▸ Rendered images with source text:
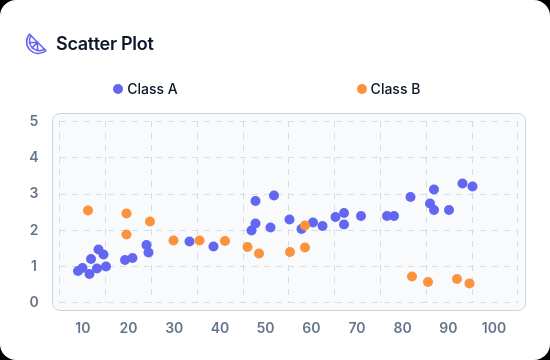
<!DOCTYPE html>
<html lang="en">
<head>
<meta charset="utf-8">
<title>Scatter Plot</title>
<style>
:root {
  --page: #000;
  --card: #fff;
  --ink: #0f172a;
  --axis: #64748b;
  --plot: #f8fafc;
  --border: #cbd5e1;
  --grid: #d5dde7;
  --class-a: #6366f1;
  --class-b: #fb923c;
}
* { box-sizing: border-box; margin: 0; }
html, body { width: 550px; height: 360px; overflow: hidden; background: var(--page); }
body { font-family: Inter, sans-serif; color: var(--ink); }
.card {
  width: 550px; height: 360px; padding: 32px 24px 0;
  background: var(--card); border-radius: 16px;
}
.header { display: flex; align-items: center; gap: 8px; height: 24px; }
.header svg { width: 24px; height: 24px; flex: none; }
h1 { font-size: 18px; line-height: 24px; font-weight: 600; letter-spacing: -0.3px; }
.legend { display: grid; grid-template-columns: 1fr 1fr; width: 487px; height: 20px; margin: 23px 0 0 -1px; padding-left: 1px; }
.legend li { display: flex; align-items: center; justify-content: center; gap: 4px; font-size: 14px; line-height: 20px; font-weight: 500; }
.legend { list-style: none; }
.legend i { width: 10px; height: 10px; border-radius: 50%; }
.swatch-a { background: var(--class-a); }
.swatch-b { background: var(--class-b); }
.chart { display: grid; grid-template-columns: 28px 474px; grid-template-rows: 198px auto; margin-top: 14px; }
.y-axis, .x-axis { font-size: 14px; line-height: 20px; font-weight: 600; color: var(--axis); }
.y-axis { display: flex; flex-direction: column; justify-content: space-between; height: 201px; margin-top: -2px; width: 20px; text-align: center; }
.plot { width: 474px; height: 198px; background: var(--plot); border: 1px solid var(--border); border-radius: 8px; }
.plot svg { display: block; margin: -1px; }
.x-axis { grid-column: 2; display: grid; grid-template-columns: repeat(10, 45.7px); margin: 7px 0 0 8px; text-align: center; }
.grid-lines { stroke: var(--grid); stroke-width: 1; stroke-dasharray: 6 6; }
.points-a { fill: var(--class-a); }
.points-b { fill: var(--class-b); }
</style>
</head>
<body>
<main class="card">
  <header class="header">
    <svg viewBox="24 32 24 24" fill="none" stroke="var(--class-a)" stroke-width="1.6" stroke-linejoin="round" stroke-linecap="round" aria-hidden="true">
      <path d="M29.5 34.2 46 50.7C41 55 34 54 30 50S25.200 39 29.500 34.200Z"/>
      <path d="M31 35.700C28.500 39.500 29 44.500 32.300 47.800S40.500 51.700 44.300 49"/>
      <path d="M37.500 42.200 29.600 42.600M37.500 42.200 32.300 47.800M37.500 42.200V50.500"/>
    </svg>
    <h1>Scatter Plot</h1>
  </header>

  <ul class="legend">
    <li><i class="swatch-a"></i>Class A</li>
    <li><i class="swatch-b"></i>Class B</li>
  </ul>

  <section class="chart">
    <div class="y-axis">
      <span>5</span><span>4</span><span>3</span><span>2</span><span>1</span><span>0</span>
    </div>
    <div class="plot">
      <svg width="474" height="198" viewBox="52 113 474 198" role="img" aria-label="Scatter plot of Class A and Class B">
        <defs><circle id="dot" r="5"/></defs>
        <g class="grid-lines">
          <path d="M60 121.500H518M60 157.500H518M60 194.500H518M60 230.500H518M60 266.500H518M60 302.500H518"/>
          <path d="M59.500 121V303M105.500 121V303M151.500 121V303M197.500 121V303M243.500 121V303M288.500 121V303M334.500 121V303M380.500 121V303M426.500 121V303M472.500 121V303M517.500 121V303"/>
        </g>
        <g class="points-a">
          <use href="#dot" x="78" y="271"/>
          <use href="#dot" x="82.500" y="268"/>
          <use href="#dot" x="89.500" y="274"/>
          <use href="#dot" x="91" y="259"/>
          <use href="#dot" x="97" y="268.500"/>
          <use href="#dot" x="98.500" y="249.500"/>
          <use href="#dot" x="103.500" y="254.500"/>
          <use href="#dot" x="106" y="266.500"/>
          <use href="#dot" x="125" y="260"/>
          <use href="#dot" x="132.500" y="258"/>
          <use href="#dot" x="146.500" y="245"/>
          <use href="#dot" x="148.500" y="252.500"/>
          <use href="#dot" x="189.500" y="241.500"/>
          <use href="#dot" x="213.500" y="246.500"/>
          <use href="#dot" x="251.500" y="230.500"/>
          <use href="#dot" x="255.500" y="223.500"/>
          <use href="#dot" x="255.500" y="201"/>
          <use href="#dot" x="270.500" y="227.500"/>
          <use href="#dot" x="274" y="195.500"/>
          <use href="#dot" x="289.500" y="219.500"/>
          <use href="#dot" x="301.500" y="229"/>
          <use href="#dot" x="313" y="222.500"/>
          <use href="#dot" x="322.500" y="226"/>
          <use href="#dot" x="335.500" y="217"/>
          <use href="#dot" x="344" y="213"/>
          <use href="#dot" x="344" y="224.500"/>
          <use href="#dot" x="361" y="216"/>
          <use href="#dot" x="387" y="216"/>
          <use href="#dot" x="394" y="216"/>
          <use href="#dot" x="410.500" y="197"/>
          <use href="#dot" x="430" y="203.500"/>
          <use href="#dot" x="434" y="189.500"/>
          <use href="#dot" x="434" y="210"/>
          <use href="#dot" x="449" y="210"/>
          <use href="#dot" x="462.500" y="183.500"/>
          <use href="#dot" x="472.500" y="186.500"/>
        </g>
        <g class="points-b">
          <use href="#dot" x="88" y="210.500"/>
          <use href="#dot" x="126.500" y="213.500"/>
          <use href="#dot" x="126.500" y="234.500"/>
          <use href="#dot" x="150" y="221.500"/>
          <use href="#dot" x="173.500" y="240.500"/>
          <use href="#dot" x="199.500" y="240.500"/>
          <use href="#dot" x="225" y="241"/>
          <use href="#dot" x="247.500" y="247"/>
          <use href="#dot" x="259" y="253.500"/>
          <use href="#dot" x="290" y="252"/>
          <use href="#dot" x="305" y="247.500"/>
          <use href="#dot" x="305" y="225.500"/>
          <use href="#dot" x="412" y="276.500"/>
          <use href="#dot" x="428" y="282"/>
          <use href="#dot" x="457" y="279"/>
          <use href="#dot" x="469.500" y="283.500"/>
        </g>
      </svg>
    </div>
    <div class="x-axis">
      <span>10</span><span>20</span><span>30</span><span>40</span><span>50</span><span>60</span><span>70</span><span>80</span><span>90</span><span>100</span>
    </div>
  </section>
</main>
</body>
</html>
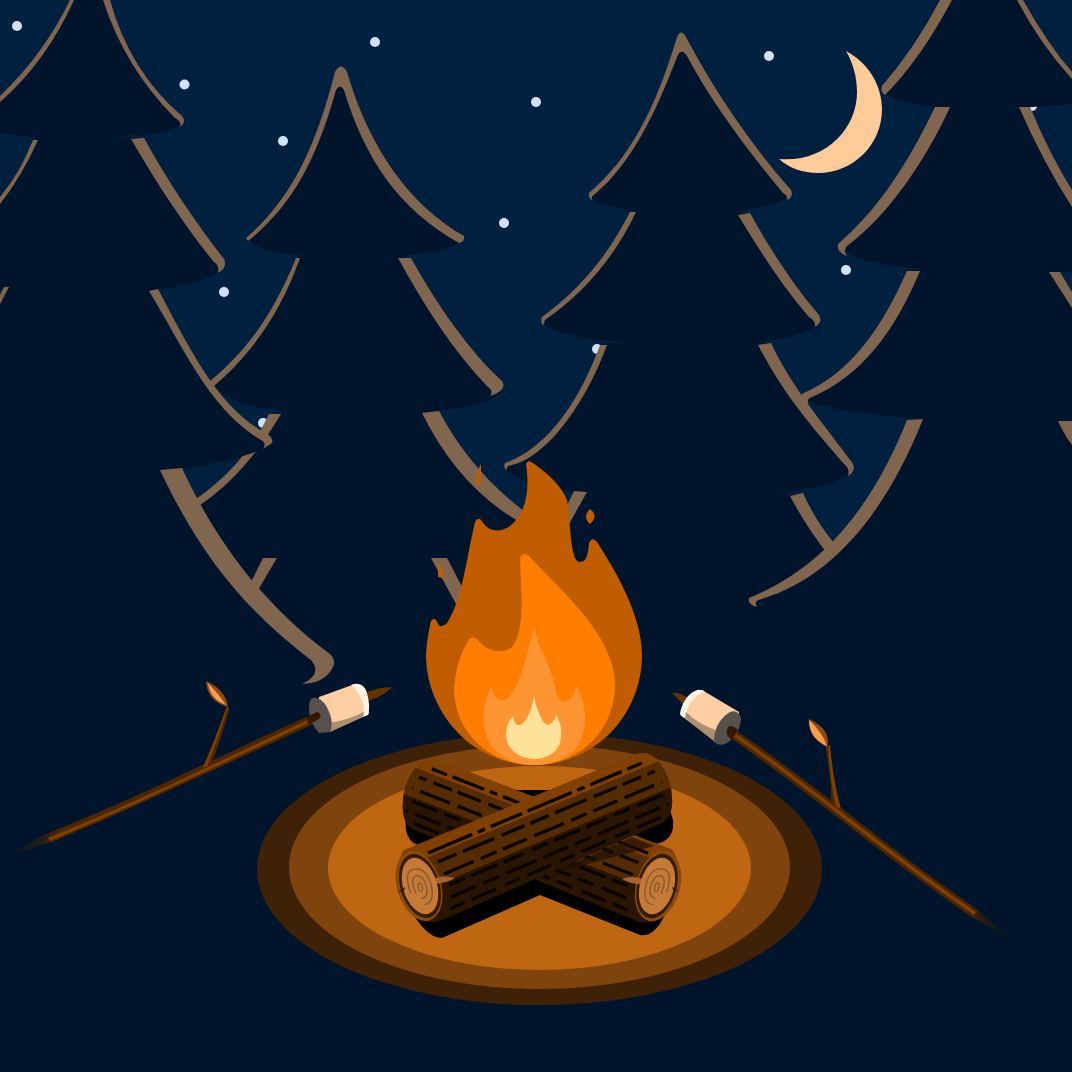
<!DOCTYPE html>
<html lang="en">
<head>
<meta charset="utf-8">
<title>Campfire at night</title>
<style>
:root{--sky:#00203f;--forest:#00152b;--edge:#80664e;--star:#cfe4fb;--moon:#ffcb98;--earth-dark:#3f2108;--earth-mid:#7f440e;--earth-light:#bf6613;--flame-outer:#bf5d00;--flame-mid:#ff7d00;--flame-inner:#ff9532;--flame-core:#ffe299;--bark-line:#0a0500;--wood:#c57b37}
html,body{margin:0;background:var(--forest);overflow:hidden}
svg{display:block;width:1072px;height:1072px}
.sky{fill:var(--sky)}
.stars{fill:var(--star)}
.moon{fill:var(--moon)}
.tier,.ground{fill:var(--forest)}
.edge{fill:var(--edge)}
.bark{fill:none;stroke:var(--bark-line);stroke-width:3.4}
.rings{fill:none;stroke:#8d572c;stroke-width:1.4}
</style>
</head>
<body>
<svg viewBox="0 0 1072 1072" role="img" aria-label="Campfire in a forest clearing under a crescent moon, with two marshmallows on sticks">
<defs>
<linearGradient id="bark-shade" gradientUnits="userSpaceOnUse" x1="515" y1="804" x2="545" y2="876">
<stop offset="0" stop-color="#7f4000"/><stop offset=".2" stop-color="#7f4000"/>
<stop offset=".2" stop-color="#552b00"/><stop offset=".57" stop-color="#552b00"/>
<stop offset=".57" stop-color="#2a1500"/><stop offset="1" stop-color="#2a1500"/>
</linearGradient>
<linearGradient id="left-fade" gradientUnits="userSpaceOnUse" x1="5" y1="0" x2="58" y2="0">
<stop offset="0" stop-color="#4d2600" stop-opacity="0"/><stop offset=".65" stop-color="#4d2600" stop-opacity=".4"/><stop offset="1" stop-color="#4d2600"/>
</linearGradient>
<linearGradient id="right-fade" gradientUnits="userSpaceOnUse" x1="1015" y1="0" x2="970" y2="0">
<stop offset="0" stop-color="#4d2600" stop-opacity="0"/><stop offset=".7" stop-color="#4d2600" stop-opacity=".4"/><stop offset="1" stop-color="#4d2600"/>
</linearGradient>
<g id="log">
<path fill="url(#bark-shade)" d="M404 850L636 754Q650 750 659 762Q674 781 672 806Q671 818 662 823L440 921Q424 926 410 910Q390 870 404 850Z"/>
<g class="bark">
<path stroke-dasharray="48 6 8 6 34 6" d="M428 853L642 763"/>
<path stroke-dasharray="20 7 34 8 25 6" d="M438 862L655 771"/>
<path stroke-dasharray="32 8 17 7 26 8" d="M444 874L662 782"/>
<path stroke-dasharray="17 7 28 7 22 9" d="M449 885L667 793"/>
<path stroke-dasharray="27 8 17 8 33 7" d="M451 897L669 804"/>
<path stroke-dasharray="16 8 26 10" d="M450 909L666 815"/>
</g>
<ellipse cx="419" cy="886" rx="22" ry="36" transform="rotate(-17 419 886)" fill="#8a4a0a"/>
<ellipse cx="420" cy="886" rx="19.5" ry="33" transform="rotate(-17 420 886)" fill="#351a00"/>
<path d="M432 880Q442 874 455 878Q447 883 435 884Z" fill="#a5642d"/>
<g transform="rotate(-17 420 886)">
<ellipse cx="420" cy="886" rx="17" ry="29" fill="var(--wood)"/>
<g class="rings"><path d="M409 890Q408 868 418 868Q432 869 431 889Q429 907 419 905"/><path d="M414 892Q412 876 419 875Q427 876 426 890Q424 900 418 898"/><path d="M418 891Q417 882 421 883Q424 890 419 892"/></g>
</g>
<path d="M398 892L405 887L404 891Z" fill="#351a00"/>
</g>
</defs>

<rect class="sky" width="1072" height="1072"/>
<g class="stars">
<circle cx="17" cy="26" r="5"/><circle cx="184.5" cy="84.5" r="5"/><circle cx="375" cy="42" r="5"/><circle cx="283" cy="141" r="5"/><circle cx="536" cy="102" r="5"/><circle cx="504" cy="223" r="5"/><circle cx="224" cy="292" r="5"/><circle cx="263" cy="423" r="5"/><circle cx="597" cy="349" r="5"/><circle cx="769" cy="56" r="5"/><circle cx="846" cy="270" r="5"/><circle cx="1032" cy="106" r="5"/>
</g>
<path class="moon" d="M846 51C867 62 882 84 882 109C882 145 853 173 818 173C803 173 789 168 779 159C824 163 857 130 857 92C857 77 853 63 846 51Z"/>
<rect class="ground" y="550" width="1072" height="522"/>

<g id="tree-far-right">
<path class="tier" d="M945 0H1020Q1045 42 1072 75V104Q980 112 935 107Q890 102 882 90Q920 45 945 0Z"/>
<path class="tier" d="M940 106H1022Q1045 155 1072 200V272Q950 278 870 262Q842 254 838 244Q900 190 940 106Z"/>
<path class="tier" d="M912 270H1052L1072 305V421Q970 425 900 417Q820 410 803 398Q876 360 912 270Z"/>
<path class="tier" d="M912 418H1060L1072 440V640H752L750 600C830 572 878 505 912 418Z"/>
<path class="edge" d="M940 0H952Q920 60 885 95Q880 92 882 86Q915 48 940 0Z"/>
<path class="edge" d="M1017 0H1023Q1047 43 1072 72V79Q1040 44 1017 0Z"/>
<path class="edge" d="M935 107H950C926 160 888 216 847 246Q843 250 847 256Q836 252 838 244C880 208 909 161 935 107Z"/>
<path class="edge" d="M1019 107H1030Q1050 155 1072 190V207Q1043 162 1019 107Z"/>
<path class="edge" d="M907 271H920C895 331 862 376 810 398Q806 400 809 405Q800 401 802 394C852 372 882 327 907 271Z"/>
<path class="edge" d="M1049 272H1060L1072 292V308Z"/>
<path class="edge" d="M1058 421H1072V445Q1065 436 1058 421Z"/>
</g>

<g id="tree-center-left">
<path class="tier" d="M341 72Q385 190 464 239Q450 257 350 258Q255 256 246 238Q305 185 341 72Z"/>
<path class="tier" d="M297 256H404Q440 330 503 388Q495 410 400 413Q240 422 212 383Q266 341 297 256Z"/>
<path class="tier" d="M276 413L430 411Q470 480 525 520V560H262L198 501Q246 471 276 413Z"/>
<path class="tier" d="M196 500L270 480L440 556L465 600V680H280L220 580Z"/>
<path class="edge" d="M246 238C290 200 315 150 335 72Q341 61 347 72C370 150 410 205 464 236Q465 242 459 243C400 210 365 160 344 90Q340 83 336 90C315 165 290 207 248 241Z"/>
<path class="edge" d="M296 258H300C280 315 250 355 214 386L210 381C250 348 275 310 296 258Z"/>
<path class="edge" d="M398 258H411C437 305 470 352 502 381Q508 390 490 396Q494 391 488 387C452 350 424 305 398 258Z"/>
<path class="edge" d="M269 414H281Q245 475 200 505L196 499Q245 465 269 414Z"/>
<path class="edge" d="M422 413L439 411Q470 470 525 512V525Q460 490 422 413Z"/>
<path class="edge" d="M263 558H277L258 590L250 584Z"/>
<path class="edge" d="M431 558H447L468 598L456 604Z"/>
</g>

<g id="tree-center-right">
<path class="tier" d="M681 38Q725 130 791 194Q775 212 690 214Q600 212 589 195Q650 135 681 38Z"/>
<path class="tier" d="M633 211H742Q775 274 820 322Q800 345 690 346Q555 342 541 321Q601 280 633 211Z"/>
<path class="tier" d="M603 343H764Q800 410 854 470Q830 493 740 496L570 492Q515 483 504 466Q573 434 603 343Z"/>
<path class="tier" d="M580 490L796 494L832 548L780 620H530L560 520Z"/>
<path class="edge" d="M589 193C630 158 655 110 677 37Q681 28 686 37C715 92 752 146 791 190Q794 197 787 200Q788 195 783 193C748 151 712 103 687 56Q681 47 677 57C655 115 630 165 595 194Q591 196 592 200Q588 198 589 193Z"/>
<path class="edge" d="M630 212H636C614 258 584 293 545 320L543 326Q540 321 542 317C580 289 607 257 630 212Z"/>
<path class="edge" d="M738 215L750 213C772 253 796 288 819 315Q823 322 815 327Q816 321 809 317C782 286 760 251 738 215Z"/>
<path class="edge" d="M600 345H607C585 405 545 460 508 466L506 470Q503 466 505 463C548 448 580 400 600 345Z"/>
<path class="edge" d="M758 345L771 343C793 390 825 425 853 464Q856 471 848 476Q850 469 845 465C810 425 783 393 758 345Z"/>
<path class="edge" d="M574 491L587 492L568 526L560 520Z"/>
<path class="edge" d="M790 496L803 493Q815 520 834 543L826 552Q806 526 790 496Z"/>
</g>
<path class="edge" d="M907 420L923 419C885 515 830 580 758 600Q754 602 757 607Q747 604 749 598C828 566 875 500 907 420Z"/>

<g id="tree-far-left">
<path class="tier" d="M0 100Q47 55 72 0H106Q130 75 184 121Q175 135 110 138Q40 142 0 132Z"/>
<path class="tier" d="M0 200L36 138H137Q174 205 224 265Q210 285 150 290H0Z"/>
<path class="tier" d="M0 303L8 287L154 290Q186 385 271 442Q255 460 160 471H0Z"/>
<path class="tier" d="M0 468L170 470Q220 570 320 670V720H0Z"/>
<path class="edge" d="M0 96Q44 54 70 0H74Q46 62 0 102Z"/>
<path class="edge" d="M103 0H110Q130 72 182 116Q187 122 180 127Q182 121 175 118Q125 68 103 0Z"/>
<path class="edge" d="M33 140H38Q22 176 0 204V197Q20 173 33 140Z"/>
<path class="edge" d="M131 139L144 138C168 182 198 226 224 259Q228 267 218 273Q220 266 214 262C186 228 157 184 131 139Z"/>
<path class="edge" d="M4 287H9L0 304V295Z"/>
<path class="edge" d="M149 291L158 289C190 350 220 410 266 433Q274 438 272 443L263 449Q267 443 261 440C210 410 185 350 149 291Z"/>
<path class="edge" d="M160 470L182 468C220 550 270 610 330 654Q337 661 332 669Q324 683 302 684Q322 675 312 661C245 610 200 555 160 470Z"/>
</g>

<g id="fire-pit">
<ellipse cx="539.5" cy="869" rx="282.5" ry="136" fill="var(--earth-dark)"/>
<ellipse cx="539.5" cy="867" rx="250.5" ry="122" fill="var(--earth-mid)"/>
<ellipse cx="539.5" cy="868" rx="211.5" ry="102" fill="var(--earth-light)"/>
</g>

<g id="flames">
<g fill="var(--flame-outer)">
<path d="M526 464Q528 459 533 463Q560 482 567 500C571 525 570 562 580 562C588 562 588 551 589 543Q592 536 597 542C615 570 642 615 642 655C642 715 595 765 534 765C470 765 426 710 426 655Q427 637 431 621Q435 616 438 624Q441 629 447 623C462 600 466 560 475 522Q478 516 482 521C488 532 500 533 510 526C526 514 530 490 526 464Z"/>
<path d="M590 509Q599 516 590 524Q582 517 590 509Z"/><path d="M481 464V484L476 487Q475 474 481 464Z"/><path d="M438 563Q445 570 443 578L438 577Z"/>
</g>
<path fill="var(--flame-mid)" d="M520 558Q523 551 529 556C560 590 615 635 615 685C615 730 580 765 534 765C487 765 454 730 454 688Q456 660 469 639Q473 635 478 640C485 650 500 655 511 648C526 632 521 590 520 558Z"/>
<path fill="var(--flame-inner)" d="M534 628C539 650 552 668 556 690Q559 705 567 701C574 698 575 692 576 685C589 708 588 735 573 752Q557 765 534 765Q511 765 497 752C481 738 479 708 492 686C493 700 503 704 509 697C521 683 527 655 534 628Z"/>
<path fill="var(--flame-core)" d="M534 696Q536 708 541 717C544 728 553 727 556 715Q564 728 560 743C556 754 545 759 534 759C520 759 507 750 506 736Q506 723 513 716C514 726 520 728 525 721Q532 711 534 696Z"/>
</g>

<g id="firewood">
<path fill="#000" d="M410 790Q404 815 406 830Q408 842 418 845L470 850L408 905Q425 938 442 938L540 895L640 935Q656 938 668 908L620 850L660 843Q675 838 673 820L664 790Z"/>
<use href="#log" transform="rotate(-1.5 658 886) translate(1077 0) scale(-1 1)"/>
<path d="M555 872L632 837L655 846L580 866Z" fill="#1f1000" opacity=".7"/>
<use href="#log"/>
</g>

<g id="left-stick">
<path fill="url(#left-fade)" d="M3 857L46 834C150 793 230 750 318 712L322 720C230 762 140 805 52 842Z"/>
<path fill="#7f4000" d="M48 838C145 799 230 756 312 718L313 721C230 760 140 803 50 841Z"/>
<path fill="#7f4000" d="M203 767Q215 740 227 706L229 709Q221 740 210 766Z"/>
<path fill="#4d2600" d="M207 766Q219 738 228 708L229 709Q221 740 210 766Z"/>
<path fill="#8a4d1a" d="M228 707Q226 690 206 681Q207 701 228 707Z"/>
<path fill="#ff9d4c" d="M226 705Q218 693 208 683Q210 699 226 705Z"/>
<path fill="#663300" d="M364 693Q380 687 392 687Q385 695 368 701Z"/>
<path fill="#ffcea3" d="M319 697L355 684Q365 690 369 714L331 731Q314 722 319 697Z"/>
<path fill="#fff3e6" d="M351 685Q361 681 366 690Q371 705 368 715L363 717Q367 700 351 685Z"/>
<path fill="#ad9070" d="M329 723Q348 720 364 712L363 717L330 732Z"/>
<path fill="#57504c" d="M311 699Q317 695 325 704Q335 720 330 732L319 733Q308 722 309 704Z"/>
<path fill="#331900" d="M307 717L317 712Q323 714 319 719L308 725Z"/>
</g>

<g id="right-stick">
<path fill="url(#right-fade)" d="M732 728C810 780 890 850 978 910L1017 943L972 917C890 861 810 793 728 736Z"/>
<path fill="#7f4000" d="M735 733C810 785 890 853 976 912L974 915C890 857 810 789 733 736Z"/>
<path fill="#7f4000" d="M826 747L830 745Q833 780 841 809L832 804Q831 775 826 747Z"/>
<path fill="#4d2600" d="M826 747L828 746Q830 780 836 807L832 804Q831 775 826 747Z"/>
<path fill="#8a4d1a" d="M827 747Q832 730 809 719Q808 738 827 747Z"/>
<path fill="#ff9d4c" d="M827 746Q822 732 809 720Q809 738 827 746Z"/>
<path fill="#663300" d="M672 693Q680 691 690 700L685 706Z"/>
<path fill="#ffcea3" d="M684 710Q690 690 702 690L739 712Q739 734 716 742L683 717Z"/>
<path fill="#fff3e6" d="M680 713Q684 695 697 690Q702 689 705 692Q687 698 686 718Q680 717 680 713Z"/>
<path fill="#ad9070" d="M686 712Q698 724 716 730L715 742L685 718Z"/>
<path fill="#57504c" d="M714 742Q714 722 730 712Q738 709 741 718Q740 736 725 744Q718 746 714 742Z"/>
<path fill="#331900" d="M728 727Q732 724 738 730L732 740Q724 735 728 727Z"/>
</g>
</svg>
</body>
</html>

▸ TRY IT: Reproduce each line from the data that has "display" in it.

▸ ANSWER TO THIS EXERCISE:
.header { display: flex; align-items: center; gap: 8px; height: 24px; }
.legend { display: grid; grid-template-columns: 1fr 1fr; width: 487px; height: 20px; margin: 23px 0 0 -1px; padding-left: 1px; }
.legend li { display: flex; align-items: center; justify-content: center; gap: 4px; font-size: 14px; line-height: 20px; font-weight: 500; }
.chart { display: grid; grid-template-columns: 28px 474px; grid-template-rows: 198px auto; margin-top: 14px; }
.y-axis { display: flex; flex-direction: column; justify-content: space-between; height: 201px; margin-top: -2px; width: 20px; text-align: center; }
.plot svg { display: block; margin: -1px; }
.x-axis { grid-column: 2; display: grid; grid-template-columns: repeat(10, 45.7px); margin: 7px 0 0 8px; text-align: center; }
svg{display:block;width:1072px;height:1072px}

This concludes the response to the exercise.